Saltine Warrior, 1951
120 inches high
Gift of Class of 1951
Luise Kaish designed this version of the original mascot for Syracuse University athletic teams in early 1950. The Saltine Warrior embodied those qualities that students, alumni, and fans have come to expect from their athletic teams- strength, endurance, and agility.
The Saltine Warrior, an Indian figure named Big Chief Bill Orange, was born in a hoax published in The Syracuse Orange Peel, October 1931. The remains of this 16th century Onondagan chief were supposedly found in the excavations near Steele Hall, the relocation site for the women’s gymnasium in 1928.
In the mid-1950’s, the father of a Lambda Chi Alpha fraternity brother owned a cheerleading camp. He made a Saltine Warrior costume for his son to wear at SU football games. Thus began a nearly forty-year tradition of Lambda Chi brothers serving as SU’s mascot.
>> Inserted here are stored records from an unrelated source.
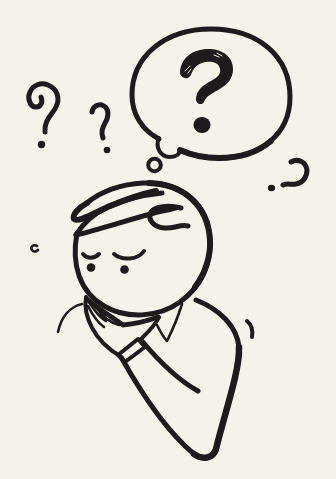
<!DOCTYPE html>
<html lang="en">
<head>
<meta charset="utf-8">
<title>Thinking person</title>
<style>
:root { --paper: #f4f2eb; --ink: #1d1b1c; }
html, body { margin: 0; background: var(--paper); overflow: hidden; }
.scene { display: block; width: 336px; height: 479px; }
.line { fill: none; stroke: var(--ink); stroke-linecap: round; stroke-linejoin: round; }
.dot { fill: var(--ink); }
.paper { fill: var(--paper); }
.w3 { stroke-width: 2.6; }
.w4 { stroke-width: 4; }
.w5 { stroke-width: 5; }
.w6 { stroke-width: 6; }
</style>
</head>
<body>
<svg class="scene" viewBox="0 0 336 479" role="img" aria-label="Line drawing of a puzzled person, hand on chin, with question marks and a thought bubble">
  <rect class="paper" width="336" height="479"/>

  <g id="thought-bubble">
    <path class="line w5" d="M159 139C142 130 132 114 132 95C132 56 165 29 211 29C258 29 290 56 290 97C290 136 258 158 219 158C204 158 191 155 180 150"/>
    <path class="line w4" d="M159 138C155 147 160 156 169 157C176 157 180 154 180 150"/>
    <path class="line w6" d="M180 150C191 155 204 158 219 158C240 158 258 152 271 141"/>
    <circle class="line w4" cx="154.500" cy="165" r="6.300"/>
    <path class="dot" d="M180 72C181 58 193 49 208 49C223 49 233 57 233 69C233 79 227 85 218 90C209 95 206 97 204 102C202 106 195 104 196 98C197 90 203 85 211 81C218 77 221 74 220 69C219 63 213 61 206 62C198 63 193 68 191 75C189 80 180 79 180 72Z"/>
    <path class="line" stroke-width="1" style="stroke:var(--paper)" d="M185 71L190 66M188 73L191 69M214 55L219 57M217 53L222 56"/>
    <ellipse class="dot" cx="202" cy="125" rx="8.500" ry="8"/>
  </g>

  <g id="question-marks">
    <path class="line w5" d="M41 97C43 102 41 107 36 107C30 107 27 98 30 92C33 85 41 82 48 85C58 89 60 99 56 107C52 115 44 120 45 132"/>
    <circle class="dot" cx="41.500" cy="144.500" r="3.700"/>
    <path class="line w5" d="M92 112C93 106 98 104 102 105C108 107 109 113 107 119C104 126 100 130 103 138"/>
    <circle class="dot" cx="107" cy="150" r="3.300"/>
    <path class="line w5" d="M291 162C298 158 306 162 307 170C307 178 302 183 296 184C291 185 287 183 283 185"/>
    <ellipse class="dot" cx="271.500" cy="188" rx="3.600" ry="3.300"/>
  </g>

  <g id="accents">
    <path class="line w3" d="M37 246C33 244 30 247 32 250C33 252 36 252 38 250"/>
    <path class="line w3" d="M82 304C69 307 61 318 58 332"/>
    <path class="line w4" d="M247 321C252 325 253 331 252 337"/>
  </g>

  <g id="body">
    <path class="line w5" d="M196 300C219 309 237 326 239 347C240 370 225 412 216 449C213 459 202 460 194 454C165 430 139 389 121 357"/>
    <path class="line" stroke-width="6.500" d="M239 347C240 370 225 412 216 449C213 459 202 460 194 454"/>
    <path class="line w5" d="M142 341C158 360 176 379 198 391"/>
    <path class="line w3" d="M182 304C178 317 173 329 167 341C163 337 160 331 157 325"/>
  </g>

  <g id="head">
    <path class="paper" d="M80 235C72 270 85 301 124 314C170 326 209 289 210 243C208 203 181 183 143 183C115 184 90 199 80 235Z"/>
    <path class="line w5" d="M77 233C71 265 80 292 104 306C126 319 158 318 180 302C201 287 211 264 210 240C208 202 180 182 143 183C122 184 101 191 87 203"/>
    <path class="line w6" d="M149 183C183 184 208 205 210 240C211 256 205 274 195 287"/>
  </g>

  <g id="hair">
    <path class="line w6" d="M87 203C78 208 72 215 74 219C78 223 94 213 110 206C127 199 142 194 156 191"/>
    <path class="line w5" d="M76 235C82 225 93 214 108 207C125 199 143 195 162 193"/>
    <path class="line w5" d="M76 235C102 229 127 220 151 214"/>
    <path class="line w5" d="M181 208C169 205 155 206 151 212C147 220 154 227 164 228C174 229 180 224 188 226"/>
    <path class="dot" d="M151 214C154 208 168 206 182 208C175 212 162 213 153 216Z"/>
  </g>

  <g id="face">
    <path class="line w4" d="M83 254C87 259 94 259 99 254"/>
    <path class="line w4" d="M114 254C122 261 138 260 144 251"/>
    <circle class="dot" cx="91" cy="267.500" r="4.300"/>
    <circle class="dot" cx="124.500" cy="269.500" r="4.300"/>
  </g>

  <g id="hand">
    <path class="paper" d="M86 297C84 317 94 338 120 357L142 341L159 317C145 322 132 325 122 324L99 309Z"/>
    <path class="line w4" d="M86 297C83 316 94 341 120 356"/>
    <path class="line w5" d="M87 299C98 309 109 315 123 325C135 324 147 321 158 317"/>
    <path class="line w4" d="M159 317C155 326 148 332 140 340"/>
    <path class="line w3" d="M88 306C92 314 97 322 104 327M89 302C94 310 99 317 106 321M97 308C102 316 109 322 119 325"/>
    <path class="line w4" d="M118 355L138 339L145 347L125 362Z"/>
  </g>
</svg>
</body>
</html>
In 1951 the Senior Class commissioned a statue of the Saltine Warrior to be placed near the “discovery site.” Students of Ivan Mestrovic, a renown Croatian sculptor and SU faculty member, competed for the honor. The winner was Luise Kaish who arranged for a member of the Onondaga Nation to pose for her statue. The Saltine Warrior, cast in bronze, was moved several times, at last finding a resting place in front of the main staircase to Carnegie Library.
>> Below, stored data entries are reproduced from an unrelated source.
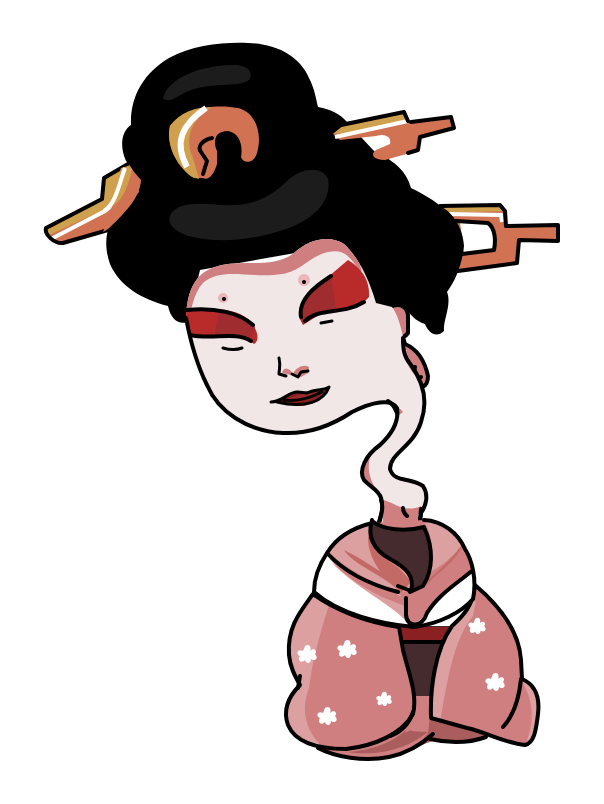
<!DOCTYPE html>
<html lang="en">
<head>
<meta charset="utf-8">
<title>Long-necked geisha</title>
<style>
:root{--ink:#000;--sheen:#1c1c1c;--skin:#f2e7e7;--blush:#d07f80;--blush-light:#dda0a0;--blush-dark:#c36a66;--blush-deep:#a95d5c;--spot:#e9b7b8;--red:#b92b2b;--red-dark:#9f2c2e;--lip:#8b2023;--obi:#452b2d;--copper:#d17353;--gold:#cfa04d;--white:#fff}
html,body{margin:0;background:var(--white);overflow:hidden}
svg{display:block;width:604px;height:804px}
.line{fill:none;stroke:var(--ink);stroke-width:4;stroke-linecap:round;stroke-linejoin:round}
.thin{stroke-width:3}
.ink{fill:var(--ink)}.sheen{fill:var(--sheen)}.skin{fill:var(--skin)}
.blush{fill:var(--blush)}.blush-light{fill:var(--blush-light)}.blush-dark{fill:var(--blush-dark)}.blush-deep{fill:var(--blush-deep)}
.spot{fill:var(--spot)}.red{fill:var(--red)}.red-dark{fill:var(--red-dark)}.lip{fill:var(--lip)}
.obi{fill:var(--obi)}.copper{fill:var(--copper)}.gold{fill:var(--gold)}.white{fill:var(--white)}
</style>
</head>
<body>
<svg viewBox="0 0 604 804" role="img" aria-label="Geisha with a long winding neck, hair ornaments and a pink kimono">
<defs>
<path id="face-shape" d="M186 318C187 294 193 274 215 267C240 258 272 270 294 253C310 238 330 235 344 244C356 255 368 275 376 303L392 307C402 320 403 345 411 365C424 383 428 402 421 422C414 446 390 453 390 469C394 483 410 477 423 486C429 495 426 506 420 514L384 514C384 500 380 492 368 484C358 470 366 455 380 445C394 432 399 420 397 408C391 398 372 402 352 412C328 428 304 434 283 433C246 431 218 411 207 385C195 361 190 339 186 318Z"/>
<path id="left-sleeve" d="M313 594C300 612 287 627 289 655C290 667 295 676 300 685C288 697 283 711 288 725C296 744 322 749 346 749C374 746 402 734 413 714C418 695 408 671 403 650L399 627C367 622 337 611 313 594Z"/>
<path id="right-sleeve" d="M475 585C495 602 519 627 521 660L522 679C536 685 540 697 538 714C536 731 534 743 525 745C504 743 486 732 467 728L431 718C430 688 435 650 452 626C463 616 473 606 475 585Z"/>
<path id="white-collar" d="M327 553C319 565 314 577 314 592C339 614 380 624 414 627C439 624 462 612 473 599C477 582 473 564 465 549L412 620Z"/>
<path id="blossom" d="M-2-8C2-11 5-7 3-3C7-7 11-3 8 0C12 4 8 8 4 5C4 10-1 10-2 6C-6 10-10 6-7 2C-12 0-9-6-4-3Z"/>
<clipPath id="face-clip"><use href="#face-shape"/></clipPath>
<clipPath id="left-clip"><use href="#left-sleeve"/></clipPath>
<clipPath id="right-clip"><use href="#right-sleeve"/></clipPath>
</defs>

<g id="hairpins">
<g id="pin-left">
<path class="copper" d="M128 164L104 178L102 199L46 228C44 234 54 244 63 243L106 231L142 203V178Z"/>
<path class="gold" d="M128 164L104 178L102 199L46 228L49 235L110 207L122 166Z"/>
<path d="M51 239L105 211C116 204 118 187 124 168" fill="none" stroke="var(--white)" stroke-width="4"/>
<path class="line" d="M128 164L104 178L102 199L46 228C44 234 54 244 63 243L108 230"/>
</g>
<g id="pin-lower-right">
<path class="copper" fill-rule="evenodd" d="M438 206L500 205L505 211L506 226L558 225V241L519 240L517 263L458 271L440 255ZM460 222L488 223C495 228 496 240 494 250L464 254Z"/>
<path class="gold" d="M440 206L500 205L503 211L445 213Z"/>
<path d="M448 214L501 215L502 222" fill="none" stroke="var(--white)" stroke-width="4"/>
<path class="line" d="M440 206L500 205L505 211L506 226L558 225V241L519 240L517 263L458 271M456 221L488 223C495 228 496 240 494 250L462 254"/>
</g>
</g>

<g id="hair">
<path class="ink" d="M188 322C179 325 171 320 168 306C142 299 120 287 110 264C105 250 105 235 110 225L139 192C139 177 130 165 126 161C119 145 122 131 131 125C130 96 144 73 169 58C193 45 223 42 248 43C278 44 300 57 309 78C315 90 316 99 318 107C331 109 341 115 346 121L374 151C397 162 407 173 411 188C427 196 435 201 440 206C454 213 463 229 464 246C462 264 456 280 447 292C452 304 443 320 444 331C436 339 428 332 425 324C415 321 410 314 405 307L374 308L340 245L200 270Z"/>
<path class="copper" d="M108 229L103 232L128 165L141 180C140 197 127 211 108 229Z"/>
<path class="gold" d="M128 166L121 168L112 196C116 202 113 207 104 211C122 204 128 188 132 169Z"/>
<path d="M104 211C116 203 118 187 125 168" fill="none" stroke="var(--white)" stroke-width="4"/>
<path class="sheen" d="M163 98C169 77 201 66 231 65C248 64 254 72 249 80C239 87 218 83 198 88C181 91 170 106 163 98Z"/>
<path class="sheen" d="M170 216C176 202 199 203 221 205C251 207 270 198 287 181C302 167 322 166 328 179C332 199 316 219 286 229C255 240 219 244 188 236C174 231 167 224 170 216Z"/>
</g>

<g id="hair-comb">
<path class="copper" d="M170 126C181 110 212 103 238 108C258 113 262 137 257 153C254 164 243 164 241 157C243 146 240 133 228 131C214 131 213 142 217 151L217 164C214 174 209 181 203 178L194 178C175 164 166 143 170 126Z"/>
<path class="gold" d="M170 126C180 112 196 107 212 107C191 120 184 138 193 158L199 179L192 177C174 164 166 142 170 126Z"/>
<path d="M206 108C181 125 174 143 187 167" fill="none" stroke="var(--white)" stroke-width="6"/>
<path class="line" d="M212 138C202 140 197 147 201 152L207 161L203 174"/>
</g>

<g id="pin-upper-right">
<path class="copper" d="M332 133L341 125L405 113L410 122L450 117L454 129L420 137L417 151L385 160C373 160 370 154 376 150L390 144C392 137 385 133 376 136L340 140Z"/>
<path class="gold" d="M331 133L341 125L405 113L407 120L347 134Z"/>
<path d="M335 137L408 121" fill="none" stroke="var(--white)" stroke-width="4"/>
<path class="line" d="M332 132L341 125L404 112L408 121M411 122L451 117L454 128L420 137L418 150L408 153"/>
</g>

<g id="head-and-neck">
<g id="ear">
<path class="blush" d="M389 307C400 302 409 307 408 319V333C403 340 393 339 388 334Z"/>
<path class="blush" d="M401 342C416 346 423 359 427 374C429 388 418 390 411 381Z"/>
<path class="line" d="M390 307C400 302 409 307 408 319V333C403 340 395 338 390 333M403 337L405 344C419 350 425 362 428 376C428 387 420 391 412 383M415 367C413 375 418 380 421 377"/>
</g>
<use href="#face-shape" class="skin"/>
<g clip-path="url(#face-clip)">
<path class="blush" d="M182 330V260L290 235L350 230L362 272C350 260 347 248 328 252C308 257 302 271 282 274C251 279 222 266 203 283C193 294 191 310 187 330Z"/>
<path class="red" d="M184 309C207 308 232 310 252 323C260 335 258 342 254 344C239 332 217 341 188 334Z"/>
<path class="red-dark" d="M219 309C240 311 249 318 255 327L250 340C235 336 225 338 214 337Z"/>
<path class="red" d="M300 319C298 301 310 287 328 277L348 260C365 270 370 284 369 297C357 311 338 308 322 313L303 325Z"/>
<path class="red-dark" d="M300 319C298 301 312 285 331 276L336 308C321 310 312 319 303 324Z"/>
<path class="blush" d="M364 454C357 465 360 479 372 486L384 501C370 482 364 470 373 448ZM384 500C396 504 406 513 421 506L420 520H384ZM384 400C394 404 400 408 403 412L398 416Z"/>
<path class="blush" d="M403 346C405 364 411 371 418 379L425 374L412 342Z"/>
</g>
<g id="brows">
<circle class="spot" cx="223" cy="298" r="5"/><circle class="spot" cx="304" cy="280" r="6"/>
<circle class="ink" cx="224" cy="299" r="2"/><circle class="ink" cx="304" cy="282" r="2"/>
</g>
<g id="eyes" class="line">
<path d="M187 310C215 307 240 313 253 325M190 335C213 340 235 331 251 341M301 317C298 300 314 287 331 276M305 321C320 307 343 315 364 302"/>
<path class="line thin" d="M223 348C230 350 237 350 242 348M321 323L332 321"/>
</g>
<g id="nose">
<path class="blush" d="M282 373C284 366 290 368 293 374C296 367 304 364 309 367L308 373L301 377Z"/>
<path class="line thin" d="M279 358C281 367 279 369 279 374L286 376M292 374L298 377L301 372L308 371"/>
</g>
<g id="mouth">
<path class="lip" d="M277 402C286 396 293 390 299 393L309 391L328 389C322 400 308 407 296 406Z"/>
<path class="red-dark" d="M287 399L299 395L320 393L304 399Z"/>
<path class="line thin" d="M271 402C283 402 289 391 298 392L307 393C315 389 322 391 329 387C324 401 306 409 277 402M284 400C299 402 312 397 322 392"/>
</g>
<path class="line" d="M186 318C190 339 195 361 207 385C218 411 246 431 283 433C304 434 328 428 352 412C372 402 391 398 397 408C399 420 394 432 380 445C366 455 358 470 364 480C369 486 379 490 381 498C384 507 381 515 379 522M403 338C403 350 404 357 411 365C424 383 428 402 421 422C414 446 390 453 390 469C394 483 410 477 423 486C429 495 426 506 421 513L419 530"/>
<path class="blush" d="M384 503L403 510L418 514V531H382Z"/>
<path class="line" d="M381 500C384 508 381 515 379 524M403 508C403 513 406 515 407 516M421 509L419 532M388 401C394 404 395 409 397 413"/>
</g>

<g id="kimono">
<path class="blush-deep" d="M318 748C338 757 364 762 389 757C410 753 424 742 437 740C456 743 474 741 487 736L431 700L400 715Z"/>
<path class="blush" d="M318 748C335 757 364 762 387 757C405 753 420 744 428 733L431 708L411 719C397 741 366 750 330 749Z"/>
<path class="blush-deep" d="M346 752C371 751 394 742 407 729C414 733 420 731 428 732C409 747 383 757 346 752Z"/>
<path class="line" d="M318 748C335 757 364 762 389 757C408 753 422 744 433 734M430 739C452 744 472 742 486 737"/>
<g id="obi-sash">
<path class="obi" d="M397 626H455L433 700H414Z"/>
<path class="red-dark" d="M397 627H453L446 641H402Z" style="fill:var(--lip)"/>
<path class="blush" d="M414 696H432L431 719L405 733Z"/>
<path class="line" d="M401 642H445"/>
</g>
<g id="sleeve-left">
<use href="#left-sleeve" class="blush"/>
<path clip-path="url(#left-clip)" class="blush-light" d="M310 590L329 605C320 634 313 657 309 688C300 711 306 732 325 750L280 745V620Z"/>
<use href="#left-sleeve" class="line"/>
<path class="line" d="M413 712C409 724 401 732 390 736M300 676L298 688"/>
</g>
<g id="sleeve-right">
<use href="#right-sleeve" class="blush"/>
<g clip-path="url(#right-clip)">
<path class="blush-light" d="M425 720C427 676 439 630 476 600L473 616C453 640 447 683 440 722Z"/>
<path class="blush-light" d="M521 680L540 686V746H525C535 721 534 700 521 680Z"/>
</g>
<use href="#right-sleeve" class="line"/>
<path class="line" d="M521 679C519 699 514 715 503 727"/>
</g>
<g id="blossoms" class="white">
<use href="#blossom" x="307" y="654"/><use href="#blossom" x="347" y="649"/><use href="#blossom" x="327" y="716"/>
<use href="#blossom" transform="translate(384 699) scale(.8)"/><use href="#blossom" transform="translate(477 626) scale(.9)"/><use href="#blossom" x="495" y="682"/>
</g>
<g id="collar">
<path class="blush" d="M327 552C338 535 356 526 374 523L424 520C443 521 458 533 465 549C470 558 474 565 473 573C461 589 440 599 424 621L408 623C405 610 404 602 400 595C376 588 345 571 327 552Z"/>
<path class="blush-light" d="M424 520C443 521 455 529 462 545C449 562 437 568 428 573C435 555 432 536 424 520ZM328 552C340 537 353 529 369 526C371 549 388 564 405 572C411 581 413 590 405 592C376 586 348 570 328 552Z"/>
<path class="blush-dark" d="M369 531C370 557 399 562 411 582L401 593C385 575 354 566 344 550C359 557 368 564 380 571C370 557 366 543 369 531ZM462 545C458 562 432 575 422 591L409 596C424 582 444 569 462 545Z"/>
<path class="white" d="M327 553C319 565 314 577 314 592C339 614 380 624 414 627C439 624 462 612 473 599C476 589 476 578 473 570C455 587 438 594 426 615L406 622L405 606C376 592 344 575 327 553Z"/>
<path class="blush-light" d="M332 563C357 580 384 592 403 603L406 621C392 605 356 588 332 563Z"/>
<path class="blush" d="M329 558C359 579 388 587 407 600L410 592L426 585C435 592 431 603 425 614C418 626 408 625 406 617L403 605C378 597 347 580 329 558Z"/>
<path class="obi" d="M372 521C378 526 398 533 424 527C433 546 433 570 423 586L411 591C415 577 407 568 390 559C375 551 368 538 372 521Z"/>
<path class="line" d="M327 553C338 535 356 527 372 523M424 520C443 521 458 533 465 549C472 560 477 579 473 599C462 612 439 624 414 627C380 624 339 614 314 592C314 577 319 565 327 553C348 576 379 587 398 592M372 520C367 537 374 550 390 559C407 568 415 577 411 591L398 586M372 521C383 530 405 532 424 527C434 549 433 570 423 586L410 592M473 570C455 585 438 595 427 613C423 627 407 629 406 615V598"/>
</g>
</g>
</svg>
</body>
</html>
In 1978 Syracuse University officials decided to stop the tradition of dressing a student in Native American costume but it took several more years to completely drop the figure as the University mascot.
Gift of the Class of 1951.